The school district is also seeing students dramatically improve in scores as they move from one grade level to the next, a fact that’s easy to miss while sorting through the pages of raw test scores.
For instance, fifth graders at Avon Elementary scored 47 percent proficiency this year on the reading test, while those same students scored only 24 percent proficiency as fourth-graders. About 76 percent of 10th graders at Eagle Valley High School were proficient in reading this year, while those same students scored 70 percent proficiency when they were ninth-graders.
Grade to grade jumps like these were seen across the district, which is a good indication that when kids stay in the school district, they’ll make big improvements, Gass said.
“When you look at kids who have been in our district three years or longer, they continue to do well,” Gass said.
The top performing schools in the school district were Brush Creek Elementary and the Eagle County Charter Academy. Both schools blew away state-level scores in reading, writing, math and science this year and overall performed better than all other Eagle County Schools. However, both schools have the highest percentage of English-proficient students in the district.
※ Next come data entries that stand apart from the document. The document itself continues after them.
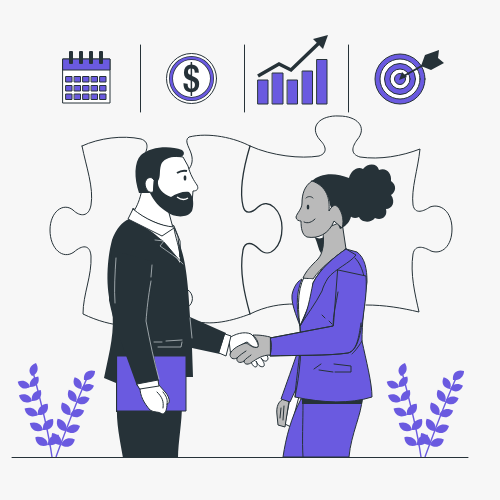
<!DOCTYPE html>
<html lang="en">
<head>
<meta charset="utf-8">
<title>Business partnership</title>
<style>
:root{--paper:#f7f7f7;--violet:#6a5ae0;--ink:#263238;--skin:#bababa;--white:#fff}
html,body{margin:0;background:var(--paper);overflow:hidden}
svg{display:block;width:500px;height:500px}
.violet{fill:var(--violet)}
.ink{fill:var(--ink)}
.skin{fill:var(--skin)}
.white{fill:var(--white)}
.line{fill:none;stroke:var(--ink);stroke-width:1;stroke-linecap:round;stroke-linejoin:round}
.edge{stroke:var(--ink);stroke-width:1;stroke-linecap:round;stroke-linejoin:round}
.seam{fill:none;stroke:#b9c0c4;stroke-width:.8;stroke-linecap:round}
.dollar{font:700 39px "TeX Gyre Heros Cn","Liberation Sans",sans-serif;text-anchor:middle;fill:var(--ink)}
</style>
</head>
<body>
<svg viewBox="0 0 500 500" role="img" aria-label="A man and a woman shaking hands in front of two joined puzzle pieces, below business icons">
<defs>
  <path id="leaf" class="violet" d="M0 0C2-6 8-8 14-5C12 2 6 4 0 0Z"/>
  <g id="leaf-pair">
    <use href="#leaf" transform="rotate(-18)"/>
    <use href="#leaf" transform="scale(-1 1) rotate(-18)"/>
  </g>
  <g id="plant">
    <path d="M52 457C48 428 40 398 33 372M56 457C66 430 76 402 88 376" fill="none" stroke="var(--violet)" stroke-width="1.4"/>
    <g id="left-sprig">
      <path class="violet" d="M32 376C27 371 30 365 36 363C39 368 38 374 32 376Z"/>
      <use href="#leaf-pair" transform="translate(30 387) rotate(-14) scale(.9)"/>
      <use href="#leaf-pair" transform="translate(32 401) rotate(-14) scale(.95)"/>
      <use href="#leaf-pair" transform="translate(38 415) rotate(-12)"/>
      <use href="#leaf-pair" transform="translate(43 430) rotate(-10)"/>
      <use href="#leaf-pair" transform="translate(48 445) rotate(-6)"/>
    </g>
    <g id="right-sprig">
      <path class="violet" d="M84 380C83 373 88 369 95 371C95 377 90 381 84 380Z"/>
      <use href="#leaf-pair" transform="translate(81 389) rotate(24) scale(.9)"/>
      <use href="#leaf-pair" transform="translate(76 402) rotate(22) scale(.95)"/>
      <use href="#leaf-pair" transform="translate(70 415) rotate(20)"/>
      <use href="#leaf-pair" transform="translate(66 431) rotate(18)"/>
      <use href="#leaf-pair" transform="translate(61 445) rotate(16)"/>
    </g>
  </g>
  <rect id="day" class="violet edge" width="6" height="5.5"/>
  <g id="week">
    <use href="#day" x="66"/><use href="#day" x="74.5"/><use href="#day" x="83"/><use href="#day" x="91.5"/><use href="#day" x="100"/>
  </g>
  <rect id="ring" class="ink" y="51" width="4" height="13" rx="1"/>
</defs>

<rect id="background" width="500" height="500" fill="var(--paper)"/>

<g id="puzzle" class="line">
  <path d="M82 146C99 138 123 135 141 139C150 142 147 150 144 156C139 168 145 176 160 177C180 179 194 171 192 157C191 149 183 141 189 137C209 132 235 138 250 146"/>
  <path d="M82 146C86 166 94 188 91 205C89 217 80 217 73 210C63 202 50 212 50 230C50 249 63 260 74 252C82 245 90 244 91 256C92 276 83 294 83 314C112 328 140 329 165 322"/>
  <path stroke-width="1.3" d="M250 146C244 166 239 189 243 206C245 215 252 213 258 207C269 197 282 211 282 228C282 246 270 260 259 249C252 242 245 241 243 250C239 272 245 296 250 314"/>
  <path d="M250 146C272 156 301 159 319 156C328 153 326 146 320 140C308 126 321 115 339 116C357 116 368 127 357 140C352 147 350 154 360 157C380 160 402 156 420 149C418 169 411 189 413 205C415 215 424 211 430 207C441 203 452 212 452 229C452 246 442 255 431 251C424 247 415 244 413 254C410 274 415 294 419 312C402 308 385 305 366 305"/>
  <path d="M188 290C194 294 194 303 188 307M190 320C211 327 234 320 250 314C266 306 281 304 294 304"/>
</g>

<g id="icon-dividers" class="line">
  <path d="M140.500 45V112M244.500 45V112M348.500 45V112"/>
</g>

<g id="calendar-icon">
  <rect class="white edge" x="63" y="59" width="47" height="44"/>
  <rect class="violet edge" x="63" y="59" width="47" height="11"/>
  <use href="#ring" x="69"/><use href="#ring" x="79"/><use href="#ring" x="89"/><use href="#ring" x="99"/>
  <use href="#week" y="76.500"/><use href="#week" y="85.500"/><use href="#week" y="94"/>
</g>

<g id="coin-icon">
  <circle class="white edge" cx="191.500" cy="78.500" r="25"/>
  <circle cx="191.500" cy="78.500" r="20.500" fill="var(--white)" stroke="var(--ink)" stroke-width="4"/>
  <circle cx="191.500" cy="78.500" r="20.500" fill="none" stroke="var(--violet)" stroke-width="2.600"/>
  <text class="dollar" x="191.500" y="92">$</text>
</g>

<g id="growth-icon">
  <g class="violet edge">
    <rect x="258" y="80" width="10" height="24"/>
    <rect x="272.500" y="73" width="10.500" height="31"/>
    <rect x="287.500" y="80" width="10" height="24"/>
    <rect x="302.500" y="71" width="10" height="33"/>
    <rect x="317" y="59.500" width="10" height="44.500"/>
  </g>
  <path d="M258 76L279 64L291 70L319 43" fill="none" stroke="var(--ink)" stroke-width="3.500"/>
  <polygon class="ink" points="328,35 323,49 313,39"/>
</g>

<g id="target-icon">
  <circle class="violet edge" cx="400" cy="79" r="25"/>
  <circle class="white edge" cx="400" cy="79" r="20"/>
  <circle class="violet edge" cx="400" cy="79" r="15.500"/>
  <circle class="white edge" cx="400" cy="79" r="10"/>
  <circle class="violet edge" cx="400" cy="79" r="5.500"/>
  <path d="M402 77L427 63" stroke="var(--ink)" stroke-width="2"/>
  <polygon class="ink" points="399,80 402,72 407,77"/>
  <path class="ink" d="M421 66L425 55L439 50L438 58L444 63L431 70Z"/>
</g>

<g id="plants">
  <use href="#plant"/>
  <use href="#plant" x="369"/>
</g>

<g id="woman">
  <g id="far-hand">
    <path class="white edge" d="M294 378L285 424L291 427L302 385Z"/>
    <path class="skin edge" d="M286 398C278 400 276 407 277 415L278 425L285 427L289 401Z"/>
    <path class="line" d="M281 408L280 418M284 406L283 420"/>
  </g>
  <path id="trousers" class="violet edge" d="M301 399H362C362 413 351 434 349 457H283C286 437 291 418 301 399Z"/>
  <path class="line" d="M303 403C303 424 302 440 303 457"/>
  <path class="ink" d="M302 399H363L362 404H302Z"/>
  <path id="far-sleeve" class="violet edge" d="M299 348C293 365 286 385 281 399L290 402L302 376Z"/>
  <path id="blouse" class="white edge" d="M307 272C298 285 297 303 300 326L313 296L323 270Z"/>
  <path id="neck" class="skin edge" d="M323 230C324 246 323 253 318 259C311 266 306 271 303 278C309 279 311 278 313 279C321 267 334 258 346 249L342 222Z"/>
  <path class="ink" d="M314 236C317 239 321 239 324 237C324 245 323 250 321 253C318 249 318 243 314 236Z"/>
  <path id="jacket" class="violet edge" d="M346 249L357 252C365 258 367 269 367 282C364 304 362 324 362 341C366 360 372 383 372 397C350 404 323 403 295 397C300 372 302 350 300 326C297 317 289 300 293 291C295 285 298 281 302 279C295 295 297 312 300 326C308 310 313 297 313 283C319 270 333 258 346 249Z"/>
  <path id="lapel" class="violet edge" d="M300 326C308 313 310 297 313 283C320 269 334 257 346 249L356 255C350 263 335 269 328 278C325 283 323 287 322 291C316 303 306 316 300 326Z"/>
  <path class="line" d="M355 258C360 263 362 269 364 276M300 327C302 350 296 376 295 397M322 315L325 318M329 321L332 324M314 369L321 364M319 370L333 372M334 364L351 366V372L335 372M362 341C357 349 354 352 352 354"/>
  <path id="arm" class="violet edge" d="M333 326L270 338C272 344 271 351 270 356C299 355 327 356 348 353C358 350 360 335 363 318C365 302 367 292 366 276L338 270Z" stroke="none"/>
  <path class="line" d="M338 292C336 304 333 315 333 326L270 338C272 344 271 351 270 356C299 355 328 356 348 353C357 351 359 336 361 323"/>
  <path id="hair" class="ink" d="M312 181C320 173 335 172 349 178C351 171 357 166 363 169C368 163 377 163 379 170C386 167 392 173 391 181C397 185 396 192 391 195C396 202 392 209 386 209C388 217 381 221 375 218C370 224 361 222 359 217C352 220 348 215 346 208C356 212 350 225 340 229L330 205C329 194 321 184 312 181Z"/>
  <path id="face" class="skin edge" d="M312 181C304 186 302 195 302 203C302 209 297 213 296 217C296 220 299 221 301 221C301 228 302 235 307 237C318 239 329 234 334 221L342 228C345 220 341 207 335 205C332 206 330 209 329 211C330 199 327 186 312 181Z"/>
  <ellipse class="ink" cx="308" cy="207" rx="1.300" ry="2.500"/>
  <path class="line" d="M306 198C308 196 311 196 313 198M304 222C308 224 312 222 315 219"/>
</g>

<g id="man">
  <path id="man-trousers" class="ink" d="M117 404H182C182 423 178 442 178 458H123C120 440 116 423 117 404Z"/>
  <path id="shirt" class="white edge" d="M133 209L129 221L163 241L181 262L180 241L174 226Z"/>
  <path id="man-neck" class="white edge" d="M142 189C140 200 137 206 134 211C147 220 162 226 173 228L169 213L171 203Z"/>
  <path id="man-jacket" class="ink" d="M129 219C148 228 165 238 180 263L179 243C185 257 188 278 190 317L226 333L220 354L192 348L193 377H153L158 381L138 384L135 412H116V383L104 378C110 350 115 330 112 309C105 288 107 259 112 240C116 229 122 222 129 219Z"/>
  <path id="collar" class="white edge" d="M133 209L128 219L162 236L174 228C175 236 180 249 180 257L178 237L174 227C160 226 145 219 133 209Z"/>
  <path id="folder" class="violet edge" d="M117 356H186V411H117Z"/>
  <path id="near-sleeve" class="ink" d="M112 250L109 300C114 325 119 335 124 350L137 386L159 381C155 361 151 340 147 321L155 262Z"/>
  <path class="seam" d="M116 258C115 273 114 289 115 303M152 265L151 277M151 281C148 298 147 309 146 321C150 342 154 361 159 379M155 240L164 241L160 246C168 252 177 257 183 264M154 342H162M166 341L182 340M158 347H181L182 342M190 318L192 338"/>
  <path id="near-hand" class="white edge" d="M140 388C140 396 144 403 150 410C154 413 159 411 162 414C166 414 167 408 167 404C171 403 169 397 166 393L158 384Z"/>
  <path class="line" d="M157 392C162 397 164 401 163 408M163 392C166 396 168 399 167 404"/>
  <path id="near-cuff" class="white edge" d="M137 384L158 380L159 386L140 389Z"/>
  <path id="man-face" class="white edge" d="M155 160C164 156 175 156 183 157L188 166C190 174 194 181 197 185C199 189 197 191 193 191L192 203L172 208L153 193L147 178Z"/>
  <path id="man-hair" class="ink" d="M139 193C134 178 134 162 141 155C150 147 169 145 182 150C186 153 183 157 180 157C171 156 163 159 161 165C159 172 161 176 158 181C157 188 163 194 171 197C177 193 184 191 189 192C194 197 194 205 192 211C187 219 173 217 167 212C159 207 154 201 150 193Z"/>
  <path id="ear" class="white edge" d="M154 180C151 175 146 178 145 183C145 189 149 194 153 192Z"/>
  <path d="M177 197C181 200 185 200 188 198" fill="none" stroke="var(--white)" stroke-width="1.300"/>
  <ellipse class="ink" cx="185" cy="178" rx="1.400" ry="2.700"/>
  <path d="M177 173C180 171 183 170 187 171" fill="none" stroke="var(--ink)" stroke-width="2"/>
</g>

<g id="handshake">
  <path class="white edge" d="M247 353C251 361 252 367 256 367C258 366 257 363 256 361C258 366 262 368 264 366C265 364 263 361 261 358C264 362 267 362 268 359C268 355 264 351 260 350Z"/>
  <path class="white edge" d="M229 338C235 334 244 331 251 334C255 337 258 343 259 347C253 349 250 344 247 342C241 344 236 350 231 354Z"/>
  <path class="skin edge" d="M270 337C262 335 257 335 253 335C257 339 259 343 258 347C253 349 249 344 246 343C239 345 232 349 230 354C230 358 233 360 237 358C236 362 240 364 244 361C244 365 249 365 252 362C257 359 262 355 270 355Z"/>
  <path class="line" d="M237 358C240 355 243 353 246 351M244 361C246 358 249 357 251 355"/>
  <path id="far-cuff" class="white edge" d="M225 334L231 336L226 356L219 353Z"/>
</g>

<path id="ground" class="line" d="M12 457.500H468"/>
</svg>
</body>
</html>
One hundred percent of English proficient fifth-graders at Eagle Valley Elementary School scored proficient or advanced on the reading test.
Fourth graders at Red Hill Elementary improved reading scores from 53 percent to 73 percent proficient or advanced, and fifth-graders improved from 61 percent to 73 percent. Fourth-graders at Red Hill also improved their writing scores by 17 points.
Middle school students made a big jump in reading. Last year, only 59 percent of sixth, seventh- and eighth-graders scored proficient or advanced in reading. This year, it was 70 percent, three points better than the state average.
English-proficient sixth-graders at Eagle Valley Middle School as well as English-proficient seventh-graders at Gypsum Creek Middle School scored 90 percent proficient or advanced in reading. Berry Creek Middle School English-proficient sixth-graders scored 85 percent proficient or advanced in reading.
In addition, Eagle Valley High School and Battle Mountain High School English-proficient 10th-graders scored 81 and 80 percent, respectively.
Students at the county and state level have always performed poorly at middle school and high school math, and this year was no different.
An example: only 32 percent of 10th-graders and 37 percent of English proficient 10th-graders met the district’s goal ” a slight improvement over last year but still far below the district’s goal.
The likely reasons students across the board perform poorly on the math test is that it’s a rigorous and difficult test, for one, but it also tests a student’s ability to read and understand the problems, Gass said.
Students typically struggle with the writing portion of the CSAP as well. Only fifth-graders proficient in English met the district’s goal.
Eberts said the school district would be working hard this year to figure out new ways of incorporating writing into other lessons. It’s difficult enough for adults to explain themselves on paper, and it’s difficult for kids as well, she said. The more practice they get, the better they’ll be.
For instance, instead of assigning 20 algebra problems to a student, a teacher could assign two and then ask the student to write about how they solved them.
Generally, the poorest performing schools also have the highest percentage of students with limited English skills. Schools with excellent scores generally have very low percentages of students with limited English skills.
Low scores all around were seen at Avon Elementary, Edwards Elementary, Meadow Mountain Elementary and Gypsum Elementary, which all have close to or more than 50 percent of their students struggling with English.
At the same time, all those schools showed improvements this year over last year.
Staff Writer Matt Terrell can be reached at 970-748-2955 or firstname.lastname@example.org.